edited by William M. Pardridge, 486 pp, 133 illus, $135, ISBN 0-521-58124-9, Cambridge, England, Cambridge University Press, 1998.
This book consists of 1 introductory chapter and 5 parts, each composed of several chapters. There are a total of 50 chapters. Each part deals with an important topic regarding the study of the blood-brain barrier. Parts I through V are entitled "Methodology," "Transport Biology," "General Aspects of CNS Transport," "Signal Transduction/Biochemical Aspects," and "Pathophysiology in Disease States." Individual chapters describe various subtopics, ranging from methods and techniques used to study the function of the blood-brain barrier and physiology and biochemistry of its transport processes to the pathophysiological basis of its dysfunction. As a whole, this book is a well-written account of the current state of understanding of basic and applied aspects of the blood-brain barrier. Each of its various chapters is written by 1 to 3 authors (a total of 90 contributing authors) who have made significant contributions and are currently active in their respective areas of blood-brain barrier research. The material covered in this book would be of immense benefit to students, residents, scientists, and clinicians interested in an introduction as well as a review of the current state of knowledge of the blood-brain barrier.

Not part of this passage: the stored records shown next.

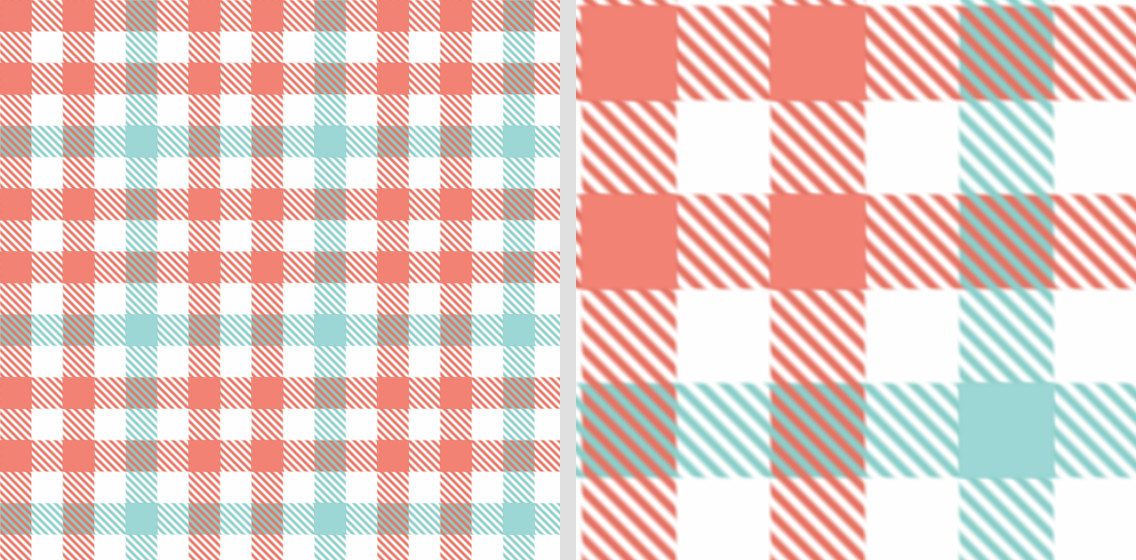
Left, the full canvas; right, a detail of the centre.
Give the GLSL for this pattern, as a Shadertoy shader.

```glsl
#define CELLS 17.81          // checks across the canvas height
#define TWILLS 4.0           // diagonal ribs per check
#define RIB_WIDTH 0.5        // share of each rib taken by the warp
#define SOFTNESS 0.0021      // edge blur as a share of the canvas
#define WHITE vec3(0.995, 0.997, 0.995)
#define CORAL_RIB vec3(0.90, 0.45, 0.39)
#define CORAL_SOLID vec3(0.95, 0.51, 0.455)
#define TEAL_RIB vec3(0.55, 0.81, 0.79)
#define TEAL_SOLID vec3(0.61, 0.84, 0.835)

const float SETT = 6.0;      // checks in one repeat of the thread order

// Coverage of a one-check-wide band, repeated once per sett, on both axes
vec2 band(vec2 p, float center, float blur) {
    vec2 d = abs(mod(p - center + 0.5 * SETT, SETT) - 0.5 * SETT) - 0.5;
    return 1.0 - smoothstep(-blur, blur, d);
}

vec3 threadColor(float coral, float teal) {
    return mix(mix(WHITE, CORAL_RIB, coral), TEAL_RIB, teal);
}

// Diagonal ribs: 1 where the warp lies on top, 0 where the weft does
float twill(vec2 p, float blur) {
    float rib = fract((p.x - p.y) * TWILLS);
    float d = abs(rib - 0.5) - 0.5 * RIB_WIDTH;
    float w = blur * TWILLS * sqrt(2.0);
    return 1.0 - smoothstep(-w, w, d);
}

void mainImage(out vec4 fragColor, in vec2 fragCoord) {
    // Check units, measured from the top left corner
    vec2 p = vec2(fragCoord.x, iResolution.y - fragCoord.y) * CELLS / iResolution.y;
    float blur = max(SOFTNESS, 0.7 / iResolution.y) * CELLS;

    // Thread order: coral, white, coral, white, teal, white
    vec2 coral = band(p, 0.5, blur) + band(p, 2.5, blur);
    vec2 teal = band(p, 4.5, blur);

    // Weave the two thread directions
    vec3 warp = threadColor(coral.x, teal.x);
    vec3 weft = threadColor(coral.y, teal.y);
    vec3 color = mix(weft, warp, twill(p, blur));

    // Flat checks where like colours cross
    color = mix(color, CORAL_SOLID, coral.x * coral.y);
    color = mix(color, TEAL_SOLID, teal.x * teal.y);

    fragColor = vec4(color, 1.0);
}
```
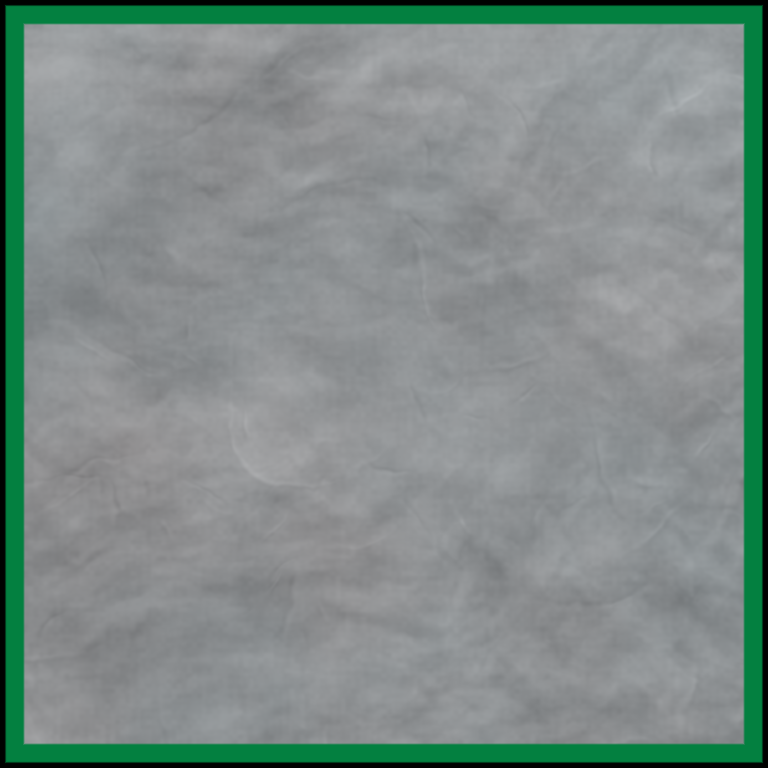
Write a Shadertoy shader that draws this texture.

```glsl
// Crumpled grey cloth backdrop with soft creases, in a green frame with a thin black rim.

float hash(vec2 p) {
    vec3 q = fract(p.xyx * 0.1031);
    q += dot(q, q.yzx + 33.33);
    return fract((q.x + q.y) * q.z);
}

float noise(vec2 p) {
    vec2 i = floor(p), f = fract(p);
    f = f * f * f * (f * (f * 6.0 - 15.0) + 10.0);
    return mix(mix(hash(i), hash(i + vec2(1, 0)), f.x),
               mix(hash(i + vec2(0, 1)), hash(i + vec2(1, 1)), f.x), f.y);
}

mat2 turn(float a) {
    return mat2(cos(a), -sin(a), sin(a), cos(a));
}

// Layered noise, centred on zero
float fbm(vec2 p) {
    float sum = 0.0, amp = 0.5;
    for (int i = 0; i < 5; i++) {
        sum += amp * (noise(p) - 0.5);
        p = turn(0.6) * p * 2.03 + 17.3;
        amp *= 0.55;
    }
    return sum;
}

// Brushed folds: stretched noise in several directions, each in its own patches
float folds(vec2 p) {
    float sum = 0.0;
    for (int i = 0; i < 6; i++) {
        float k = float(i);
        vec2 q = turn(-0.75 + 0.33 * k) * p + 31.7 * k;
        float patchMask = smoothstep(0.4, 0.75, noise(p * 4.5 + 11.3 * k + 5.0));
        float streak = noise(q * vec2(7, 32)) + 0.8 * noise(q * vec2(18, 80)) - 0.9;
        sum += patchMask * streak;
    }
    return sum;
}

// Scattered short creases, each with a lit and a shaded side
float creases(vec2 p, float scale, float width) {
    float sum = 0.0;
    float lean = mix(0.7, -0.5, smoothstep(0.3, 0.75, p.y - 0.4 * p.x + 0.2));
    p *= scale;
    for (int y = -1; y <= 1; y++)
    for (int x = -1; x <= 1; x++) {
        vec2 id = floor(p) + vec2(x, y);
        vec2 centre = id + vec2(hash(id + 3.1), hash(id + 47.7));
        float angle = lean + 2.6 * (hash(id + 71.9) - 0.5);
        vec2 q = turn(angle) * (p - centre);
        q.y += (hash(id + 23.5) - 0.5) * q.x * q.x;
        float reach = mix(0.25, 0.9, hash(id + 91.3));
        float s = q.y / (width * scale);
        float taper = smoothstep(reach, 0.0, abs(q.x));
        float strength = 2.0 * hash(id + 13.7) - 1.0;
        sum += strength * taper * (1.5 * s + 0.5) * exp(-s * s);
    }
    return sum;
}

vec3 cloth(vec2 uv) {
    vec2 warp = vec2(fbm(uv * 5.0 + 3.0), fbm(uv * 5.0 + 40.0));
    vec2 p = uv + 0.07 * warp;

    // Broad mottling and directional folds
    float tone = 0.13 * fbm(p * vec2(3.2, 4.5) + 8.0);
    tone += 0.09 * fbm(p * vec2(11, 17) + 60.0);
    tone += 0.036 * folds(p);

    // Large and small creases gathered in patches
    float gathered = smoothstep(0.3, 0.7, noise(uv * 5.0 + 90.0));
    tone += 0.035 * creases(p, 6.0, 0.005);
    tone += 0.035 * gathered * creases(p + 0.37, 15.0, 0.004);

    // Faint weave and fine grain
    tone += 0.012 * (noise(uv * vec2(25, 170)) - 0.5);
    tone += 0.010 * (noise(uv * vec2(170, 25) + 9.0) - 0.5);
    tone += 0.018 * (noise(uv * 150.0 + 20.0) - 0.5);

    // Light falls from above; tint drifts between cool and warm grey
    tone += 0.03 * (uv.y - 0.5);
    float tint = fbm(uv * 3.0 + 70.0);
    return vec3(0.56, 0.572, 0.58) + tone + tint * vec3(0.045, 0.0, -0.01);
}

void mainImage(out vec4 fragColor, in vec2 fragCoord) {
    vec2 uv = fragCoord / iResolution.xy;
    vec2 toEdge = min(uv, 1.0 - uv);
    float inset = min(toEdge.x, toEdge.y);

    // Black rim, green frame, cloth inside
    vec3 green = vec3(0.01, 0.50, 0.25);
    vec3 color = mix(vec3(0.0, 0.005, 0.0), green, smoothstep(0.0055, 0.009, inset));
    color = mix(color, cloth(uv), smoothstep(0.0295, 0.033, inset));
    fragColor = vec4(color, 1.0);
}
```
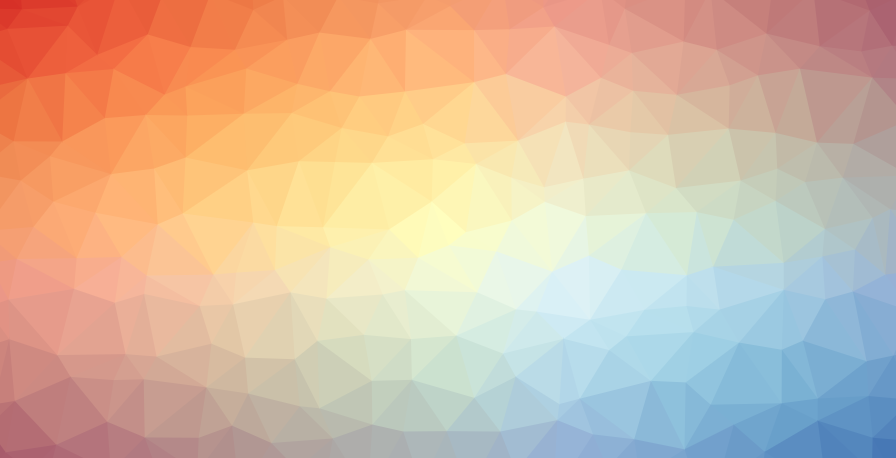
This background is drawn by a WebGL 1 fragment shader. Its source:

```glsl
precision highp float;
// Low-poly background: a jittered grid of nodes is split into flat triangles.
// Each triangle takes its colour at its centroid, blending one red-yellow-blue
// ramp read across with the same ramp read downwards, in a Lab-like space.

uniform vec2 u_resolution;

const float CELL = 0.096;   // grid spacing, in canvas heights
const float JITTER = 0.74;  // node scatter, in cells (keep below 1)
const float ACROSS = 0.5;   // share of the horizontal ramp in the blend

const vec3 RED = vec3(0.843, 0.188, 0.153);
const vec3 VERMILION = vec3(0.957, 0.427, 0.263);
const vec3 ORANGE = vec3(0.992, 0.682, 0.380);
const vec3 SAND = vec3(0.996, 0.878, 0.565);
const vec3 CREAM = vec3(1.000, 1.000, 0.749);
const vec3 ICE = vec3(0.878, 0.953, 0.973);
const vec3 SKY = vec3(0.671, 0.851, 0.914);
const vec3 AZURE = vec3(0.455, 0.678, 0.820);
const vec3 BLUE = vec3(0.271, 0.459, 0.706);

const mat3 RGB_TO_XYZ = mat3(0.4124, 0.2126, 0.0193,
                             0.3576, 0.7152, 0.1192,
                             0.1805, 0.0722, 0.9505);
const mat3 XYZ_TO_RGB = mat3(3.2406, -0.9689, 0.0557,
                             -1.5372, 1.8758, -0.2040,
                             -0.4986, 0.0415, 1.0570);

vec2 hash2(vec2 p) {
  return fract(sin(vec2(dot(p, vec2(127.1, 311.7)),
                        dot(p, vec2(269.5, 183.3)))) * 43758.5);
}

float cross2(vec2 a, vec2 b) { return a.x * b.y - a.y * b.x; }

// Colour ramp over nine even stops
vec3 ramp(float t) {
  float s = clamp(t, 0.0, 1.0) * 8.0;
  vec3 c = mix(RED, VERMILION, clamp(s, 0.0, 1.0));
  c = mix(c, ORANGE, clamp(s - 1.0, 0.0, 1.0));
  c = mix(c, SAND, clamp(s - 2.0, 0.0, 1.0));
  c = mix(c, CREAM, clamp(s - 3.0, 0.0, 1.0));
  c = mix(c, ICE, clamp(s - 4.0, 0.0, 1.0));
  c = mix(c, SKY, clamp(s - 5.0, 0.0, 1.0));
  c = mix(c, AZURE, clamp(s - 6.0, 0.0, 1.0));
  return mix(c, BLUE, clamp(s - 7.0, 0.0, 1.0));
}

// Cube roots of XYZ: blending here equals blending in Lab
vec3 toPerceptual(vec3 rgb) {
  return pow(RGB_TO_XYZ * pow(rgb, vec3(2.2)), vec3(1.0 / 3.0));
}

vec3 fromPerceptual(vec3 c) {
  return pow(clamp(XYZ_TO_RGB * (c * c * c), 0.0, 1.0), vec3(1.0 / 2.2));
}

vec3 gradientAt(vec2 uv) {
  return fromPerceptual(mix(toPerceptual(ramp(1.0 - uv.y)),
                            toPerceptual(ramp(uv.x)), ACROSS));
}

// Grid node, in cell units
vec2 node(vec2 id) { return id + 0.5 + JITTER * (hash2(id) - 0.5); }

// Signed distance to the edge a-b, positive on its left
float edge(vec2 p, vec2 a, vec2 b) {
  return cross2(b - a, p - a) / length(b - a);
}

// Flat triangle colour in rgb, smoothed coverage in alpha (premultiplied)
vec4 facet(vec2 p, vec2 a, vec2 b, vec2 c, float pixel, float aspect) {
  float inside = min(edge(p, a, b), min(edge(p, b, c), edge(p, c, a)));
  float cover = clamp(0.5 + inside / pixel, 0.0, 1.0);
  if (cover <= 0.0) return vec4(0.0);
  vec2 centroid = (a + b + c) / 3.0 * CELL;
  return vec4(gradientAt(centroid / vec2(aspect, 1.0)), 1.0) * cover;
}

void main() {
  float aspect = u_resolution.x / u_resolution.y;
  float pixel = 1.0 / (u_resolution.y * CELL);
  vec2 p = gl_FragCoord.xy * pixel;
  vec2 home = floor(p);
  vec4 sum = vec4(0.0);

  // The four quads that can reach this point
  for (int j = -1; j <= 0; j++) {
    for (int i = -1; i <= 0; i++) {
      vec2 id = home + vec2(float(i), float(j));
      vec2 a = node(id);
      vec2 b = node(id + vec2(1.0, 0.0));
      vec2 c = node(id + vec2(1.0, 1.0));
      vec2 d = node(id + vec2(0.0, 1.0));

      // Delaunay test: the sine of the summed angles at b and d
      float test = cross2(c - b, a - b) * dot(a - d, c - d)
                 + cross2(a - d, c - d) * dot(c - b, a - b);
      if (test >= 0.0) {
        sum += facet(p, a, b, c, pixel, aspect);
        sum += facet(p, a, c, d, pixel, aspect);
      } else {
        sum += facet(p, a, b, d, pixel, aspect);
        sum += facet(p, b, c, d, pixel, aspect);
      }
    }
  }
  gl_FragColor = vec4(sum.rgb / max(sum.a, 0.0001), 1.0);
}
```
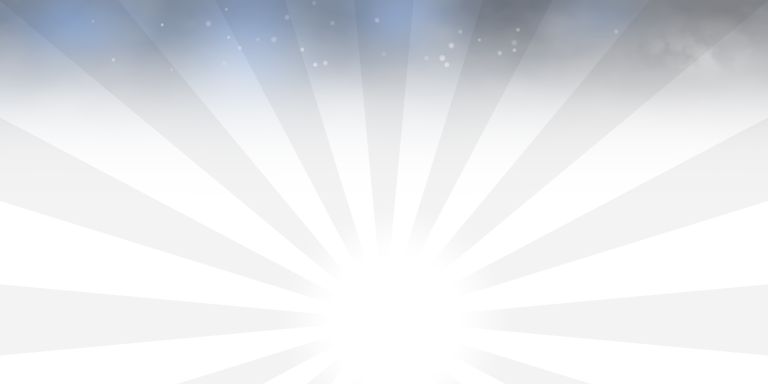
Reproduce this background procedurally as a Shadertoy shader.

```glsl
const float PI = 3.14159265;

vec2 hash2(vec2 p) {
    p = vec2(dot(p, vec2(127.1, 311.7)), dot(p, vec2(269.5, 183.3)));
    return fract(sin(p) * 43758.5);
}

float gradientNoise(vec2 p) {
    vec2 i = floor(p), f = fract(p);
    vec2 u = f * f * f * (f * (f * 6.0 - 15.0) + 10.0);
    vec2 e = vec2(0.0, 1.0);
    float a = dot(hash2(i) * 2.0 - 1.0, f);
    float b = dot(hash2(i + e.yx) * 2.0 - 1.0, f - e.yx);
    float c = dot(hash2(i + e.xy) * 2.0 - 1.0, f - e.xy);
    float d = dot(hash2(i + e.yy) * 2.0 - 1.0, f - e.yy);
    return mix(mix(a, b, u.x), mix(c, d, u.x), u.y);
}

float fbm(vec2 p) {
    float sum = 0.0, amp = 0.5;
    for (int i = 0; i < 4; i++) {
        sum += amp * gradientNoise(p);
        p = p * 2.03 + 7.1;
        amp *= 0.5;
    }
    return sum;
}

float glow(vec2 p, vec2 centre, vec2 size) {
    vec2 d = (p - centre) / size;
    return exp(-dot(d, d));
}

vec3 skyColor(vec2 p) {
    float depth = 1.0 - p.y;
    float clouds = fbm(p * vec2(4.0, 6.0));

    // Patches of blue within the grey
    float blue = 0.75 * glow(p, vec2(0.22, 0.93), vec2(0.17, 0.10))
               + 0.95 * glow(p, vec2(0.65, 0.86), vec2(0.14, 0.17))
               + 0.85 * glow(p, vec2(1.05, 0.96), vec2(0.12, 0.10))
               + 0.35 * glow(p, vec2(1.55, 0.95), vec2(0.13, 0.07));
    blue = clamp(blue * (1.0 + clouds), 0.0, 1.0);
    vec3 grey = mix(vec3(0.49, 0.53, 0.59), vec3(0.53, 0.54, 0.56), smoothstep(0.9, 1.7, p.x));
    grey -= 0.06 * glow(p, vec2(1.33, 1.0), vec2(0.18, 0.08));
    vec3 tint = mix(grey, vec3(0.58, 0.69, 0.86), blue);

    // Haze fading down to white, with pale puffs at the right
    float cover = exp(-pow(depth / 0.215, 2.0)) * (1.0 + 0.45 * clouds);
    float puffs = glow(p, vec2(1.81, 0.86), vec2(0.13, 0.05));
    cover *= 1.0 - 0.3 * puffs * smoothstep(-0.2, 0.2, fbm(p * 14.0));
    return mix(vec3(1.0), tint, clamp(cover, 0.0, 1.0));
}

// Soft specks scattered along the top
float specks(vec2 p) {
    float sum = 0.0;
    for (int i = 0; i < 30; i++) {
        vec2 h = hash2(vec2(float(i), 3.7));
        vec2 g = hash2(vec2(float(i), 9.2));
        vec2 centre = vec2(0.15 + 1.5 * h.x, 1.0 - 0.19 * h.y);
        float radius = mix(0.005, 0.011, g.x);
        sum += mix(0.12, 0.45, g.y) * smoothstep(radius, radius * 0.3, length(p - centre));
    }
    return min(sum, 0.6);
}

// Wedge mask, 1 inside the shaded rays
float rays(vec2 d) {
    float period = PI / 8.0;
    float angle = atan(d.y, d.x);
    angle -= period * round(angle / period);
    float edge = length(d) * (0.0925 - abs(angle));
    return smoothstep(-0.75, 0.75, edge * iResolution.y);
}

void mainImage(out vec4 fragColor, in vec2 fragCoord) {
    vec2 p = fragCoord / iResolution.y;
    p.x += 1.0 - 0.5 * iResolution.x / iResolution.y;

    vec3 color = skyColor(p);
    color = mix(color, vec3(1.0), specks(p));

    // Rays dissolve into the bright core
    vec2 d = p - vec2(1.0, 0.167);
    float core = smoothstep(0.15, 0.32, length(d - vec2(0.03, 0.0)));
    color *= 1.0 - 0.047 * rays(d) * core;

    fragColor = vec4(color, 1.0);
}
```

Introduction to the Blood-Brain Barrier: Methodology, Biology and Pathology. Arch Neurol. 2000;57(1):137-138. doi: